DENVER, Colorado — Reporter Electa Draper visited a Church-owned cannery in Aurora, Colorado, that dispenses everything from pudding to job-hunting advice for laid-off corporate executives.

In her report for the DenverPost, Draper notes that the Church’s aid program goes well beyond caring only for its own members. It also feeds a global humanitarian program.

The report describes the Church’s network of 751 storehouses, canneries, thrift stores, family-services providers and employment and literacy centers which serve 13 million members worldwide.

“Many churches have a lot of programs, but the comprehensive nature of what they’re doing is unique,” said Jan Shipps, an emeritus professor of religion at Indiana University-Purdue University at Indianapolis.

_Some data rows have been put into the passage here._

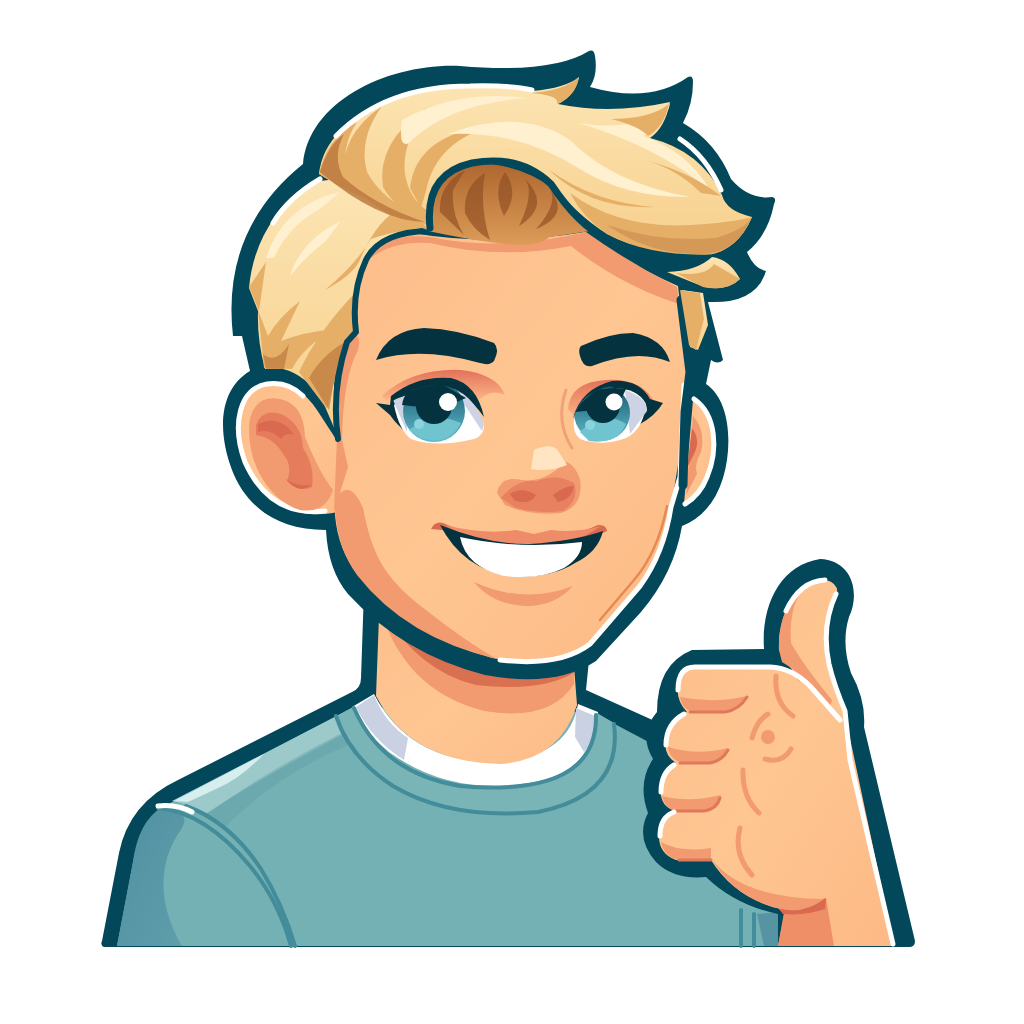
<!DOCTYPE html>
<html lang="en">
<head>
<meta charset="utf-8">
<title>Thumbs up character</title>
<style>
:root{--ink:#02475a;--ink-deep:#04323f;--skin:#fec38f;--skin-shade:#f29a70;--skin-deep:#d9694f;--hair:#fbdc9f;--hair-light:#fff0cf;--hair-mid:#e5af68;--hair-dark:#b9763c;--shirt:#74b1b4;--shirt-line:#438c99;--white:#fff}
html,body{margin:0;background:var(--white);overflow:hidden}
svg{display:block;width:1024px;height:1024px}
.ink{fill:var(--ink)}.deep{fill:var(--ink-deep)}.white{fill:var(--white)}
.skin{fill:url(#skin-tone)}.shade{fill:var(--skin-shade)}.flush{fill:var(--skin-deep)}
.hair{fill:url(#hair-tone)}.light{fill:var(--hair-light)}.mid{fill:var(--hair-mid)}.dark{fill:var(--hair-dark)}
.line{fill:none;stroke-linecap:round;stroke-linejoin:round}
.seam{stroke:var(--shirt-line);stroke-width:4}
.rim{stroke:var(--white);stroke-width:5}
.crease{stroke:var(--skin-shade);stroke-width:5}
</style>
</head>
<body>
<svg viewBox="0 0 1024 1024" role="img" aria-label="Smiling blond young man giving a thumbs up">
<defs>
<linearGradient id="skin-tone" x1="0" y1="0" x2="1" y2="1"><stop offset="0" stop-color="#fdbd8b"/><stop offset=".5" stop-color="#fec692"/><stop offset="1" stop-color="#fdb985"/></linearGradient>
<linearGradient id="hair-tone" x1="0" y1="0" x2="0" y2="1"><stop offset="0" stop-color="#fce5b4"/><stop offset="1" stop-color="#f7cf8b"/></linearGradient>
<linearGradient id="under-hair" x1="0" y1="0" x2="0" y2="1"><stop offset="0" stop-color="#ae662f"/><stop offset="1" stop-color="#dc9c58"/></linearGradient>
<linearGradient id="sleeve-shade" x1="0" y1="0" x2="1" y2="1"><stop offset="0" stop-color="#4f8fa0"/><stop offset="1" stop-color="#5f9fac"/></linearGradient>
<linearGradient id="iris" x1="0" y1="0" x2="0" y2="1"><stop offset="0" stop-color="#12566d"/><stop offset="1" stop-color="#62bccb"/></linearGradient>
<linearGradient id="lid" x1="0" y1="0" x2="0" y2="1"><stop offset="0" stop-color="#e2725a"/><stop offset="1" stop-color="#fcb586"/></linearGradient>
<clipPath id="left-eye-area"><path d="M388 405Q412 384 442 385Q474 392 484 424Q485 435 474 439Q436 448 411 439Q396 430 388 405Z"/></clipPath>
<clipPath id="right-eye-area"><path d="M574 416Q583 390 612 386Q640 386 650 404Q643 430 626 438Q602 447 580 439Q572 432 574 416Z"/></clipPath>
<clipPath id="neck-area"><path d="M380 590L376 696Q410 762 500 764Q560 760 577 705L572 640Z"/></clipPath>
</defs>

<g id="torso">
<path class="ink" d="M104 947Q100 945 102 941L119 853Q129 803 178 780L352 692Q361 688 361 678L364 590L590 650L586 690L668 727L800 947Z"/>
<path d="M117 946L133 862Q140 817 174 801L354 707L592 712L660 748L775 905V946Z" fill="var(--shirt)"/>
<path d="M117 946L133 862Q138 822 162 807Q192 812 182 828C153 868 162 912 182 946Z" fill="url(#sleeve-shade)"/>
<path d="M172 801L354 707L362 724Q260 778 204 815Q190 804 172 801Z" fill="#9cc9ca"/>
<path d="M174 801L264 754Q240 779 216 789L188 802Z" fill="#d6eeee"/>
<path d="M360 724Q270 768 207 814L226 826Q285 768 366 738Z" fill="#5f9fa8" opacity=".45"/>
<path class="line seam" d="M158 808Q205 812 250 866Q278 900 291 946M186 806Q230 822 261 869Q283 905 295 946"/>
<path class="line rim" d="M158 806Q177 804 192 812"/>
<path class="line seam" d="M741 910V946M754 914V946"/>
<path d="M757 914L780 912V946H764Z" fill="#5794a3"/>
<path d="M352 707L374 694Q408 760 490 762Q568 760 578 704L598 712Q601 765 545 780Q455 800 389 752Q365 733 352 707Z" class="white"/>
<path d="M356 707L374 695Q385 723 408 738L404 760Q372 740 356 707Z" fill="#c9d1e3"/>
<path d="M576 708L595 716Q597 738 584 752L575 737Z" fill="#c9d1e3"/>
<path d="M353 707Q379 771 460 785Q596 797 597 713L614 723Q620 795 540 812Q452 823 393 785Q349 755 337 716Z" fill="#79b5b7"/>
<path class="line seam" d="M354 708Q382 773 460 786Q598 798 596 715M336 716Q350 758 393 786Q450 820 538 812Q623 795 614 724"/>
<g clip-path="url(#neck-area)">
<path class="skin" d="M360 580H600V780H360Z"/>
<path class="shade" d="M379 604Q402 690 484 711Q550 722 574 684V630Z"/>
<path d="M381 610Q420 672 476 685Q545 693 578 670V610Z" fill="#d9704f"/>
</g>
</g>

<g id="head-outline" class="ink">
<path d="M233 336Q221 230 303 164C309 100 390 63 460 66Q552 74 589 51Q594 49 595 56Q598 75 590 87Q650 104 688 77Q693 75 693 82Q693 104 683 123Q716 142 731 179Q749 200 772 197Q777 198 774 204Q768 235 747 252Q754 269 766 271Q756 304 708 302L723 360Q718 365 711 360L706 384C730 400 733 445 723 478Q712 514 682 526Q674 573 641 612L596 661Q555 688 485 675Q403 654 348 594Q328 570 326 530C276 530 246 506 232 470C216 427 221 388 250 371L242 336Z"/>
</g>

<g id="ears">
<path class="skin" d="M338 512C288 522 262 497 246 462C234 425 238 391 263 384Q294 376 317 410L343 450Z"/>
<path class="line rim" d="M325 511C281 516 258 491 245 462C231 424 240 388 267 384Q288 381 303 396"/>
<path class="shade" d="M333 490Q325 514 300 510C270 501 244 462 250 418Q257 394 280 399Q304 404 305 437Q320 474 333 490Z"/>
<path d="M256 425Q263 407 283 415Q302 425 303 448Q315 466 312 487Q300 493 287 481Q293 465 283 454Q274 438 256 435Z" fill="#e57d5c"/>
<path class="flush" d="M258 424Q280 414 294 435Q286 432 281 439Q270 428 258 432ZM286 479Q296 487 311 485Q298 495 286 479Z"/>
<path class="skin" d="M693 400C715 415 718 449 707 475Q700 495 684 504Z"/>
<path class="line rim" d="M694 399C717 415 718 451 707 477Q700 495 685 504"/>
<path class="shade" d="M693 416Q706 431 701 452Q694 464 697 474L686 495Z"/>
<path d="M692 428Q701 440 694 454L687 468Z" fill="#d9694f"/>
</g>

<g id="face">
<path class="skin" d="M337 434Q333 380 350 331C355 274 365 236 412 233Q495 247 585 232Q626 263 678 286L690 390L672 502Q665 555 640 586L589 646Q554 669 492 658Q408 634 358 575Q338 550 335 515Z"/>
<path class="shade" d="M335 500Q349 476 363 508C372 553 382 577 426 610Q465 641 497 659Q406 638 357 575Q338 549 335 510Z"/>
<path class="shade" d="M337 438Q333 380 352 332Q362 336 358 350Q343 378 342 440L348 467L334 512Z"/>
<path class="shade" d="M366 262Q382 232 430 237Q500 252 586 232Q628 262 677 287L679 304Q620 285 571 246Q500 260 430 243Q390 240 366 262Z"/>
<path class="line rim" d="M684 385L680 477L671 507Q664 553 640 586L590 644Q560 667 500 660"/>
<path class="line" d="M667 506Q658 552 634 580L600 620" stroke="#e58a54" stroke-width="2.5"/>
<path class="line" d="M681 300L690 372L685 412L683 485" stroke="var(--ink)" stroke-width="9"/>
</g>

<g id="eyes">
<path d="M382 396Q412 368 461 370Q497 374 505 395Q492 388 479 400Q443 374 386 400Z" fill="url(#lid)"/>
<path d="M568 409Q570 382 606 380Q642 378 655 403Q610 372 576 418Z" fill="url(#lid)"/>
<path class="deep" d="M376 403L390 405L391 396Q417 375 451 378Q477 384 484 417Q465 389 438 389Q405 391 399 411L408 434Q396 424 390 415Z"/>
<path class="white" d="M394 405Q413 386 442 388Q472 396 484 424Q485 435 474 439Q436 448 411 439Q399 430 394 405Z"/>
<g clip-path="url(#left-eye-area)">
<path d="M452 386Q474 396 484 424L482 431L460 398Z" fill="#cdd3e4"/>
<path d="M393 400L407 395L407 432Z" fill="#cdd3e4"/>
<circle cx="434" cy="411" r="31" fill="url(#iris)"/>
<path d="M409 430Q434 410 461 423Q449 447 420 438Z" fill="#70c4d0"/>
<circle class="deep" cx="434" cy="406" r="18"/>
<path class="deep" d="M402 405Q405 382 440 383L466 398L440 409Z"/>
</g>
<circle class="white" cx="448" cy="402" r="9"/><circle cx="419" cy="424" r="5" fill="#8bd3dd"/>
<path class="deep" d="M573 418Q581 389 612 381Q639 379 650 399L663 403Q655 416 640 424Q647 411 640 399Q623 386 602 391Q584 397 573 418Z"/>
<path class="white" d="M574 419Q585 394 612 388Q638 388 646 404Q643 430 626 438Q602 447 580 439Q572 432 574 419Z"/>
<g clip-path="url(#right-eye-area)">
<path d="M625 390Q648 398 647 411L630 434Z" fill="#cdd3e4"/>
<circle cx="602" cy="413" r="28" fill="url(#iris)"/>
<path d="M580 432Q602 409 626 424Q617 445 589 441Z" fill="#70c4d0"/>
<circle class="deep" cx="603" cy="406" r="17"/>
<path class="deep" d="M575 412Q592 383 626 389L617 408Z"/>
</g>
<circle class="white" cx="614" cy="402" r="8.5"/><circle cx="590" cy="425" r="5" fill="#8bd3dd"/>
<path class="line" d="M566 390Q555 421 572 448" stroke="#f0a276" stroke-width="3"/>
<path class="deep" d="M376 360Q388 330 424 328Q458 329 494 343Q500 349 494 361Q490 366 480 363Q420 346 376 360Z"/>
<path class="deep" d="M581 346Q609 333 633 333Q663 338 670 362Q637 348 592 366Q583 368 580 356Q578 349 581 346Z"/>
</g>

<g id="nose">
<path class="shade" d="M497 493Q500 475 522 480Q545 483 565 462Q574 463 580 479Q584 506 561 513Q529 516 505 505Z"/>
<path d="M501 498Q516 479 537 481Q558 473 574 483Q580 500 563 511Q540 514 516 508Z" fill="#e8815f"/>
<path class="flush" d="M510 494Q522 486 536 495Q531 505 515 501ZM553 495Q564 486 574 486Q572 499 558 502Z"/>
<path d="M534 450Q549 443 557 449L567 465Q550 472 531 469Z" fill="#ffe5c4"/>
</g>

<g id="mouth">
<path class="flush" d="M431 529Q435 521 443 523Q480 540 532 538Q575 536 598 525Q606 524 607 531L597 536Q535 558 442 530Z"/>
<path d="M444 525Q486 535 516 530L534 534L551 530Q577 533 601 526Q570 548 532 546Q485 548 444 525Z" fill="#ee8b68"/>
<path class="deep" d="M440 525Q490 545 530 544Q574 541 603 531Q598 552 575 563Q550 579 510 576Q463 569 440 525Z"/>
<path class="white" d="M460 537Q520 550 582 542Q582 557 564 568Q540 580 504 576Q466 567 460 537Z"/>
<path class="shade" d="M474 582Q524 605 573 586Q554 607 524 606Q492 604 474 582Z"/>
</g>

<g id="hair">
<g id="side-hair">
<path class="hair" d="M338 437L323 402Q307 375 283 369H265Q257 340 258 311L249 288Q255 222 311 182L346 178L428 227Q380 234 366 262Q354 299 357 331Q337 352 334 385Z"/>
<path class="mid" d="M258 310L268 336Q278 318 300 301L281 341Q304 332 334 329Q303 347 292 369L264 368ZM299 372Q318 331 357 291L356 332Q336 355 333 386L327 409ZM359 262Q351 276 325 290Q356 264 371 239Q390 232 428 227L402 208Q377 218 359 262ZM249 287L266 262L259 311Z"/>
<path class="dark" d="M263 354Q276 365 289 344L284 369H266ZM309 378Q321 356 345 342L333 386L329 410Z" opacity=".65"/>
<path class="light" d="M266 258Q283 205 340 192L320 209Q288 226 274 258ZM290 276Q301 240 341 221L325 242Q307 255 290 276Z"/>
<path class="line rim" d="M273 223Q288 198 320 179"/>
<path class="line" d="M338 439Q331 390 347 342L356 332Q351 292 366 260Q380 232 428 231" stroke="var(--ink)" stroke-width="6"/>
<path class="hair" d="M682 290L703 293L708 325L698 350L690 347Z"/>
<path class="mid" d="M680 290L700 293L704 319L696 350L689 345Z"/>
</g>
<g id="fringe-underside">
<path d="M428 231Q420 175 474 163Q550 164 590 231L550 237Q536 248 505 244Q470 240 428 231Z" fill="url(#under-hair)"/>
<path fill="#8f4d23" d="M440 212Q438 185 465 170L453 190Q451 214 464 235ZM465 213Q463 186 485 173Q479 205 490 240Q472 229 465 213ZM505 172Q492 190 504 216Q520 193 505 172ZM525 179Q535 193 519 226Q552 205 525 179ZM551 191Q557 205 536 229Q570 215 551 191Z" opacity=".65"/>
</g>
<g id="quiff">
<path class="hair" d="M319 174Q324 125 397 97Q455 79 532 91Q566 88 579 77Q575 96 558 104Q611 115 670 102Q665 128 650 138Q701 151 722 195Q726 211 752 217Q738 250 708 255Q650 257 607 234Q574 213 554 184Q512 149 467 164Q430 178 428 229Q371 207 319 174Z"/>
<path class="mid" d="M319 174Q326 139 357 122Q338 151 350 178Q361 195 384 203Q357 198 319 174ZM345 178Q338 137 382 106Q358 139 367 172Q383 201 416 213L428 230Q377 215 345 178ZM383 187Q376 143 426 108Q401 145 405 174Q409 199 428 211L428 226Q397 211 383 187ZM410 188Q416 133 496 125Q436 140 426 191L421 208Z"/>
<path class="dark" d="M320 172Q328 145 344 134Q332 156 343 177Q374 205 425 222Q378 221 320 172Z" opacity=".8"/>
<path class="light" d="M402 120Q458 89 527 98Q447 104 409 143Q398 149 402 120ZM448 134Q520 107 570 140Q612 183 690 197Q626 198 580 169Q519 130 448 134ZM579 123Q637 133 670 104Q665 123 643 136Q687 151 710 190Q658 147 579 123Z"/>
<path class="mid" d="M530 93Q564 91 579 77Q576 96 557 104Q560 95 530 93ZM611 119Q650 119 669 104Q664 127 648 136Q639 126 611 119ZM570 193Q619 229 690 225Q729 223 752 217Q738 250 708 255Q654 259 607 234Q583 218 570 193ZM645 160Q690 172 721 196L701 193Q677 169 645 160ZM548 169Q594 203 655 207Q590 210 548 169Z"/>
<path class="dark" d="M607 225Q661 243 716 238Q742 230 750 220Q736 254 700 254Q650 255 607 225Z" opacity=".4"/>
<path class="line" d="M430 228Q424 174 472 163Q520 154 551 184Q578 225 607 239Q652 260 710 258" stroke="var(--ink)" stroke-width="7"/>
<path class="line rim" d="M336 136Q385 86 470 86Q510 85 532 90M680 139Q706 156 721 190"/>
<path class="hair" d="M667 272Q697 271 712 257Q729 259 740 279Q728 291 704 287Z"/>
<path class="mid" d="M676 273Q706 277 714 264L740 279Q727 292 703 287Z"/>
</g>
</g>

<g id="thumbs-up">
<path class="ink" d="M764 649C761 604 781 565 820 559C851 560 861 591 849 617Q841 643 851 673Q866 700 864 727L915 941Q915 947 909 947H778V914Q735 905 706 877Q674 880 656 862Q635 838 648 813Q637 783 653 759Q638 734 657 712Q657 664 692 650Z"/>
<path class="skin" d="M692 667H775Q792 670 800 682L779 650C777 610 802 577 826 580Q841 584 836 598Q821 632 831 674Q844 695 847 724L894 946H778L785 910Q736 900 711 860H676Q655 852 660 828Q660 814 676 811Q657 807 661 780Q663 768 676 763Q661 754 667 733Q672 717 687 712Q674 699 679 680Q682 669 692 667Z"/>
<path d="M778 946L785 907L826 898L834 946Z" fill="#ef8f68"/>
<path class="flush" d="M778 908Q806 911 826 898L825 909Q805 916 783 914Z"/>
<path class="shade" d="M779 650C778 614 795 589 807 583Q788 605 791 643Q804 666 832 700L829 711Q806 676 782 662ZM711 858Q740 898 824 899Q805 914 781 909Q735 899 711 858Z"/>
<g class="shade">
<path id="finger-shadow" d="M680 697Q715 704 747 696Q740 711 728 711H690Q682 708 680 697Z"/>
<path d="M668 747Q697 756 728 748Q723 761 712 762H680Q669 758 668 747ZM662 796Q689 803 721 795Q715 810 705 811H676Q664 808 662 796ZM661 842Q681 853 711 848V860H681Q664 858 661 842Z"/>
</g>
<path class="line" d="M690 712H725Q739 710 747 697M680 763H710Q722 761 728 750M676 811H704Q717 809 720 798M679 860H711" stroke="#e0785a" stroke-width="3"/>
<path class="line crease" d="M776 676Q774 703 793 716M752 738Q757 720 768 714M765 759Q782 764 791 749M743 770Q742 797 759 813M740 828Q733 854 752 875"/>
<circle class="shade" cx="768" cy="737" r="7"/>
<path class="line rim" d="M678 690Q678 667 695 667H770Q792 668 810 686L840 720M786 611Q800 581 825 580M836 594Q821 626 829 664Q834 685 845 711L850 760L893 944M666 745Q666 724 684 714M661 792Q661 773 674 765M660 836Q660 817 674 812"/>
</g>
</svg>
</body>
</html>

Welfare needs often spill over to humanitarian needs. Between 1985 and 2006, the Church donated cash of more than $201 million and goods of more than $705 million in disaster relief to 163 countries.

The Church requires members to fast once a month and give the money they would have spent on meals to the Church’s welfare program. Members also pay 10 percent of their income as a tithe, which primarily funds its worldwide operations.

This article was prepared by the LDS Newsroom at